I spent an hour in turn with people from five amazing small charities and talked about digital comms / marketing / fundraising. The charities were very different (two working in development / overseas, two health charities and one local branch of a national charity). And of different sizes and ages. All were doing properly amazing and vital work with limited funds.
Here are some of the main themes which we covered and some links to relevant posts I have written, useful to small charities.
(NB I mostly include examples from larger organisations in posts as these are easier to find. I would love to include more from smaller charities. I think we can all learn from each other. Did you see the Small Charities Coalition, #BigSupportSmall campaign which launched on Monday?)
Four out of the five charities I saw today wanted to talk about legacy fundraising. Many had received legacy gifts but felt that they could do more to drive this type of support. Some were uncomfortable about making an ask.
We mostly talked about content – for example, how to make the ask, what terminology should you use to inspire supporters to trust you enough to make this future donation? Really this depends on your audience and their relationship with you. Your ask might be more effective if made via a letter or mentioned in a speech at an event. However, you should probably still have something about legacy giving on your website to help people with the practicalities. The tone of voice and images you use here are key. Your direct relationship with your beneficiaries / supporters is a huge asset as a small charity. If you understand and show that you understand their motivations, you can write content which is powerful and persuasive. If you can show that leaving a gift like this, is something people like them do, it helps them take action too.

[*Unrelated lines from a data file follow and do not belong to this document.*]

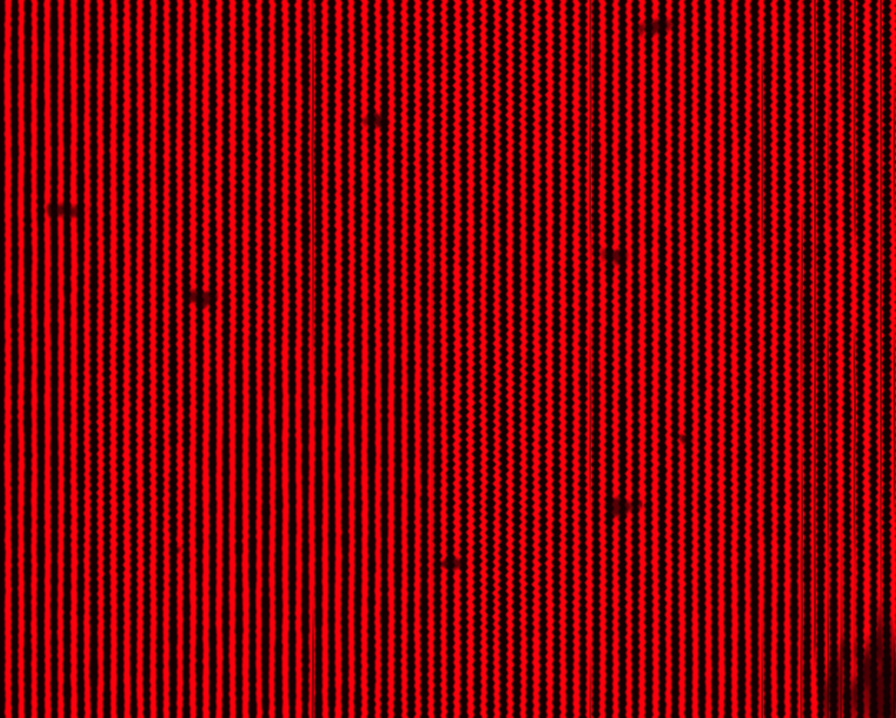
This pattern is drawn by a Shadertoy shader. Its source:

```glsl
// Fine vertical red stripes on near-black, with soft, finely toothed edges.
// Each stripe is a distance profile; hashes and value noise vary its width,
// roughen its edges, split some stripes and scatter small dark smudges.

#define STRIPES 67.8        // repeats across the canvas
#define PHASE 0.1           // shift of the first stripe, in repeats
#define HALF_WIDTH 0.225    // half width of a stripe, in repeats
#define SOFTNESS 0.145      // half width of the edge ramp, in repeats
#define TEETH 92.0          // edge teeth down the canvas
#define TOOTH_DEPTH 0.075   // deepest tooth, in repeats
#define SMUDGES 9           // scattered dark marks
#define RED vec3(1.0, 0.0, 0.05)
#define BLACK vec3(0.075, 0.0, 0.01)

const float TAU = 6.2831853;

float hash(vec2 p) {
    return fract(sin(dot(p, vec2(127.1, 311.7))) * 43758.5453);
}

float noise(vec2 p) {
    vec2 cell = floor(p), f = fract(p);
    f = f * f * (3.0 - 2.0 * f);
    float low = mix(hash(cell), hash(cell + vec2(1, 0)), f.x);
    float high = mix(hash(cell + vec2(0, 1)), hash(cell + vec2(1, 1)), f.x);
    return mix(low, high, f.y);
}

// Roughness grows in patches, mostly right of the centre.
float wearAmount(vec2 uv) {
    float patches = smoothstep(0.3, 0.8, noise(uv * vec2(7.0, 3.0) + 4.0));
    float band = exp(-pow((uv.x - 0.56) / 0.1, 2.0));
    float rightSide = smoothstep(0.6, 1.0, uv.x);
    return clamp(0.2 + 0.45 * patches + 0.4 * band + 0.25 * rightSide, 0.0, 1.0);
}

float stripeMask(vec2 uv, float wear) {
    float x = uv.x * STRIPES - PHASE;
    x += 0.06 * (noise(vec2(floor(x), uv.y * 14.0)) - 0.5);
    float id = floor(x);
    float offset = fract(x) - 0.5;
    float side = sign(offset);

    // Slanted teeth and fine grain along each edge
    float toothPhase = uv.y * TEETH + side * 0.2 + hash(vec2(id, 2.0));
    float teeth = TOOTH_DEPTH * wear * sin(TAU * toothPhase);
    float grain = 0.07 * (noise(vec2(id * 2.0 + side, uv.y * 150.0)) - 0.5);
    float halfWidth = HALF_WIDTH + 0.03 * (hash(vec2(id, 5.0)) - 0.5);
    float ramp = max(SOFTNESS, 0.5 * STRIPES / iResolution.x);
    float edge = abs(offset) - halfWidth + teeth + grain;
    float mask = 1.0 - smoothstep(-ramp, ramp, edge);

    // A thin dark slit splits some stripes, more often to the right
    float chance = 0.05 + 0.3 * smoothstep(0.45, 1.0, uv.x);
    float split = step(hash(vec2(id, 9.0)), chance);
    float slit = 1.0 - smoothstep(0.03, 0.13, abs(offset - 0.07));
    float length01 = smoothstep(0.3, 0.6, noise(vec2(id, uv.y * 5.0)));
    return mask * (1.0 - 0.5 * split * slit * length01);
}

// Small ragged marks, and a larger shadow in the lower right corner
float smudgeMask(vec2 uv, float aspect) {
    vec2 p = uv * vec2(aspect, 1.0);
    float ragged = noise(p * vec2(130.0, 70.0));
    float mask = 0.0;
    for (int i = 0; i < SMUDGES; i++) {
        float seed = float(i) + 1.0;
        vec2 center = vec2(hash(vec2(seed, 3.0)) * aspect, hash(vec2(seed, 7.0)));
        vec2 size = mix(vec2(0.008, 0.007), vec2(0.03, 0.014), hash(vec2(seed, 11.0)));
        float d = length((p - center) / size) + 0.9 * (ragged - 0.5);
        mask = max(mask, 0.7 * (1.0 - smoothstep(0.4, 1.2, d)));
    }
    float corner = length((p - vec2(aspect - 0.03, 0.03)) / vec2(0.075, 0.1));
    corner += 0.9 * (noise(p * vec2(120.0, 30.0)) - 0.5);
    return max(mask, 0.75 * (1.0 - smoothstep(0.3, 1.1, corner)));
}

void mainImage(out vec4 fragColor, in vec2 fragCoord) {
    vec2 uv = fragCoord / iResolution.xy;
    float aspect = iResolution.x / iResolution.y;

    float red = stripeMask(uv, wearAmount(uv));
    red *= 1.0 - smudgeMask(uv, aspect);

    // Faint mottling keeps the dark gaps uneven
    float mottle = 0.03 * (noise(uv * vec2(200.0, 160.0)) - 0.5);
    vec3 color = mix(BLACK, RED, clamp(red + mottle, 0.0, 1.0));
    fragColor = vec4(color, 1.0);
}
```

It is important to check the digital experience you are giving on your pages – for example can people find the information about gifts in Wills easily (how many clicks and where is it), is the information practical and helpful (does it tell them what they need to know)? Check the statistics if you can, to see where people are dropping off your journey and make changes as needed.

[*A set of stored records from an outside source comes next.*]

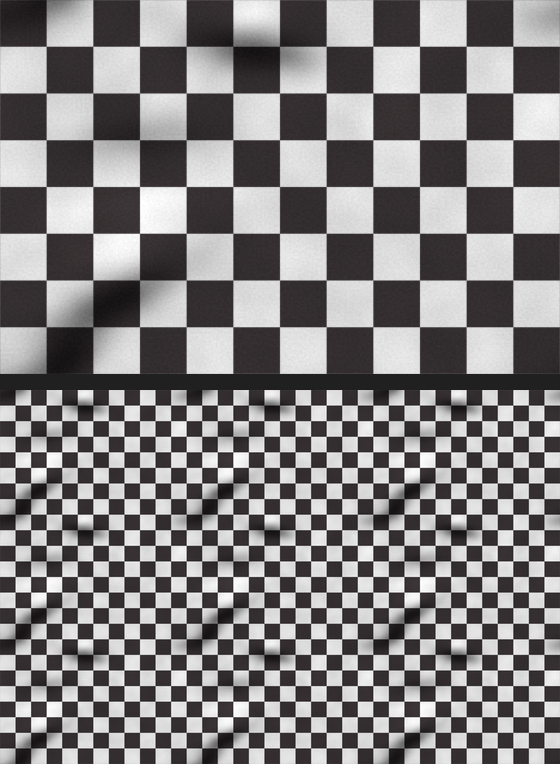
Top, the tile; bottom, the same tile 3 across and 3 down.
This pattern is drawn by a WebGL 1 fragment shader. Its source:

```glsl
precision highp float;
// Checkered cloth, 12 by 8 squares of charcoal and off-white.
// Soft folds (wrapped tilted gaussians), periodic gradient noise and a fine
// woven grain shade it; every part wraps, so the cloth tiles.
uniform vec2 u_resolution;

vec2 gradientAt(vec2 cell, vec2 period) {
  cell = mod(cell, period);
  float h = fract(sin(dot(cell, vec2(127.1, 311.7))) * 43758.55);
  return vec2(cos(6.2832 * h), sin(6.2832 * h));
}

// Gradient noise over the unit canvas, repeating after period cells
float noise(vec2 uv, vec2 period) {
  vec2 p = uv * period;
  vec2 i = floor(p), f = fract(p);
  vec2 u = f * f * f * (f * (f * 6.0 - 15.0) + 10.0);
  vec2 e = vec2(1.0, 0.0);
  float a = dot(gradientAt(i, period), f);
  float b = dot(gradientAt(i + e.xy, period), f - e.xy);
  float c = dot(gradientAt(i + e.yx, period), f - e.yx);
  float d = dot(gradientAt(i + e.xx, period), f - e.xx);
  return mix(mix(a, b, u.x), mix(c, d, u.x), u.y);
}

// Elongated soft spot; size is in canvas heights, tilt in radians
float fold(vec2 uv, vec2 center, vec2 size, float tilt) {
  vec2 d = (fract(uv - center + 0.5) - 0.5) * vec2(1.5, 1.0);
  float c = cos(tilt), s = sin(tilt);
  d = vec2(c * d.x + s * d.y, c * d.y - s * d.x) / size;
  return exp(-dot(d, d));
}

// 1 on light squares, 0 on dark ones, with edges one pixel soft
float checker(vec2 uv) {
  vec2 cells = vec2(12.0, 8.0);
  vec2 edge = 0.5 - abs(mod(uv * cells + 0.5, 2.0) - 1.0);
  vec2 side = clamp(edge * u_resolution / cells * 1.6, -1.0, 1.0);
  return 0.5 + 0.5 * side.x * side.y;
}

float foldShade(vec2 uv) {
  // Hollows
  float s = -0.56 * fold(uv, vec2(0.455, 0.865), vec2(0.15, 0.053), -0.12);
  s -= 0.52 * fold(uv, vec2(0.205, 0.195), vec2(0.19, 0.055), 0.45);
  s -= 0.50 * fold(uv, vec2(0.12, 0.045), vec2(0.11, 0.06), 0.6);
  s -= 0.26 * fold(uv, vec2(0.25, 0.635), vec2(0.17, 0.06), 0.1);
  s -= 0.30 * fold(uv, vec2(0.03, 0.965), vec2(0.13, 0.06), 0.2);
  // Ridges
  s += 0.13 * fold(uv, vec2(0.20, 0.34), vec2(0.17, 0.06), 0.4);
  s += 0.14 * fold(uv, vec2(0.25, 0.46), vec2(0.18, 0.05), 0.1);
  s += 0.12 * fold(uv, vec2(0.46, 0.965), vec2(0.08, 0.04), 0.0);
  s += 0.07 * fold(uv, vec2(0.70, 0.72), vec2(0.20, 0.06), 1.2);
  s += 0.08 * fold(uv, vec2(0.95, 0.60), vec2(0.18, 0.10), 1.4);
  return s;
}

void main() {
  vec2 uv = gl_FragCoord.xy / u_resolution;

  // Broad unevenness of the cloth, then its fine grain
  float shade = foldShade(uv);
  shade += 0.07 * noise(uv, vec2(9.0, 6.0)) + 0.04 * noise(uv, vec2(20.0, 14.0));
  float grain = noise(uv, vec2(252.0, 168.0)) + 0.6 * noise(uv, vec2(150.0, 130.0));

  vec3 charcoal = vec3(0.200, 0.178, 0.184) * (1.0 + 1.05 * shade) + 0.022 * grain;
  vec3 offWhite = vec3(0.866, 0.866, 0.868) * (1.0 + shade) + 0.036 * grain;
  gl_FragColor = vec4(mix(charcoal, offWhite, checker(uv)), 1.0);
}
```
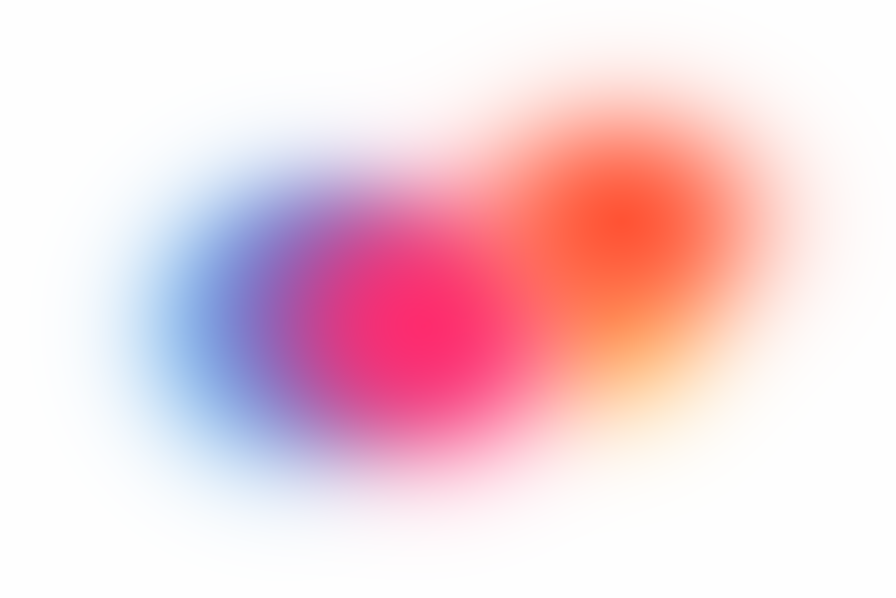
Reproduce this background procedurally as a Shadertoy shader.

```glsl
// Soft coloured blobs melting into each other on a near-white ground.
// Each blob is an ellipse with a Gaussian-blurred rim, layered back to front.
// Lengths are in canvas heights, so the layout keeps its shape at any size.

const float ASPECT = 1.497;               // width of the layout in heights
const float BLUR = 0.086;                 // standard deviation of a wide rim
const float TIGHT_BLUR = 0.075;           // rim of the inner blue blob

const vec3 GROUND = vec3(0.997);
const vec3 SKY    = vec3(0.42, 0.70, 0.93);
const vec3 INDIGO = vec3(0.40, 0.43, 0.80);
const vec3 AMBER  = vec3(1.00, 0.78, 0.42);
const vec3 PINK   = vec3(1.00, 0.16, 0.43);
const vec3 RED    = vec3(1.00, 0.30, 0.18);

// Coverage of a blurred edge: close fit to the Gaussian integral
float softEdge(float dist, float blur) {
    float x = clamp(dist / blur, -5.0, 5.0);
    return 1.0 / (1.0 + exp(1.6 * x + 0.07 * x * x * x));
}

// Coverage of a blurred ellipse, from an approximate distance to its rim
float blob(vec2 p, vec2 center, vec2 radii, float blur) {
    float dist = (length((p - center) / radii) - 1.0) * min(radii.x, radii.y);
    return softEdge(dist, blur);
}

void mainImage(out vec4 fragColor, in vec2 fragCoord) {
    vec2 p = fragCoord / iResolution.xy * vec2(ASPECT, 1.0);
    vec3 color = GROUND;

    // Cool side
    color = mix(color, SKY, blob(p, vec2(0.474, 0.454), vec2(0.205), BLUR));
    color = mix(color, INDIGO, blob(p, vec2(0.546, 0.483), vec2(0.165), TIGHT_BLUR));

    // Warm side
    color = mix(color, AMBER, blob(p, vec2(1.023, 0.470), vec2(0.130), BLUR));
    color = mix(color, PINK, blob(p, vec2(0.710, 0.455), vec2(0.205, 0.192), BLUR));
    color = mix(color, RED, blob(p, vec2(1.039, 0.630), vec2(0.188, 0.152), BLUR));

    fragColor = vec4(color, 1.0);
}
```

We looked at examples of others being creative, confident and appropriate in the messaging. There are lots of examples of this here:
- 10 tips for great online legacy fundraising
- see also Check your donor experience / in-memory fundraising
- and How to mark your charity’s anniversary.
Involving people with ‘lived experience’
More and more charities are involving people with first-hand experience of the cause at board level, in co-design of services, and in strategy setting. Many of those I talked to today were doing this but not yet involving them in comms. There are big opportunities (and risks) to include first-hand storytelling in your on and offline comms, funding applications and in-person events.
- Cathartic and powerful storytelling – about how giving someone the space to tell their story can help
- How to share lived experiences using #rocur or Twitter take overs – if handing over the keys to your social media channels is daunting, could you do it for an hour rather than a day?
- See also, this AoC blog post about being ready for shifts in power: What does the Civil Society Futures report mean for charity Chairs.
Being a comms / marketing / fundraising person in a small charity means prioritising and juggling. It can be easy to be overwhelmed by needing to be on 24/7. Some of this pressure can be eased by sorting out your systems and processes so that you don’t waste time looking for an image or re-writing a standard piece of copy. (I have a crib sheet of standard tweets, messages and links I can modify and use which saves loads of time.)
Spending some time working out your image strategy, thinking about crisis comms or working on monthly comms plan is time well spent. In a small charity you can be reactive but to avoid feeling like you are always chasing your tail, make sure this is balanced with some planning and preparation.
- How to review and improve your use of images
- Using social media for crisis comms.
- Do I need a content strategy?
- See also: Is your SMT/trustees page inspiring?
Small Charity Week
There is lots going on during the rest of the week including fundraising day on Thursday and celebration day on Saturday. Do get involved. The hashtag is #SmallCharityWeek.
Find out about the small charities near where you live. There are sure to be lots of them working from kitchen tables (see this fab thread from Tiny Tickers sharing their working spaces) or shared offices. They are on the ground working in your community or supporting people further afield. Just look at this great A-Z of small charities in Camden curated by Camden Giving which gives a flavour of the volume and variety of organisations in one London borough.
Use the Charity Commission charity search to find a small charity near you. Then find out how you can help. Donate your money or time or skills to give them a boost. Small charities need your support.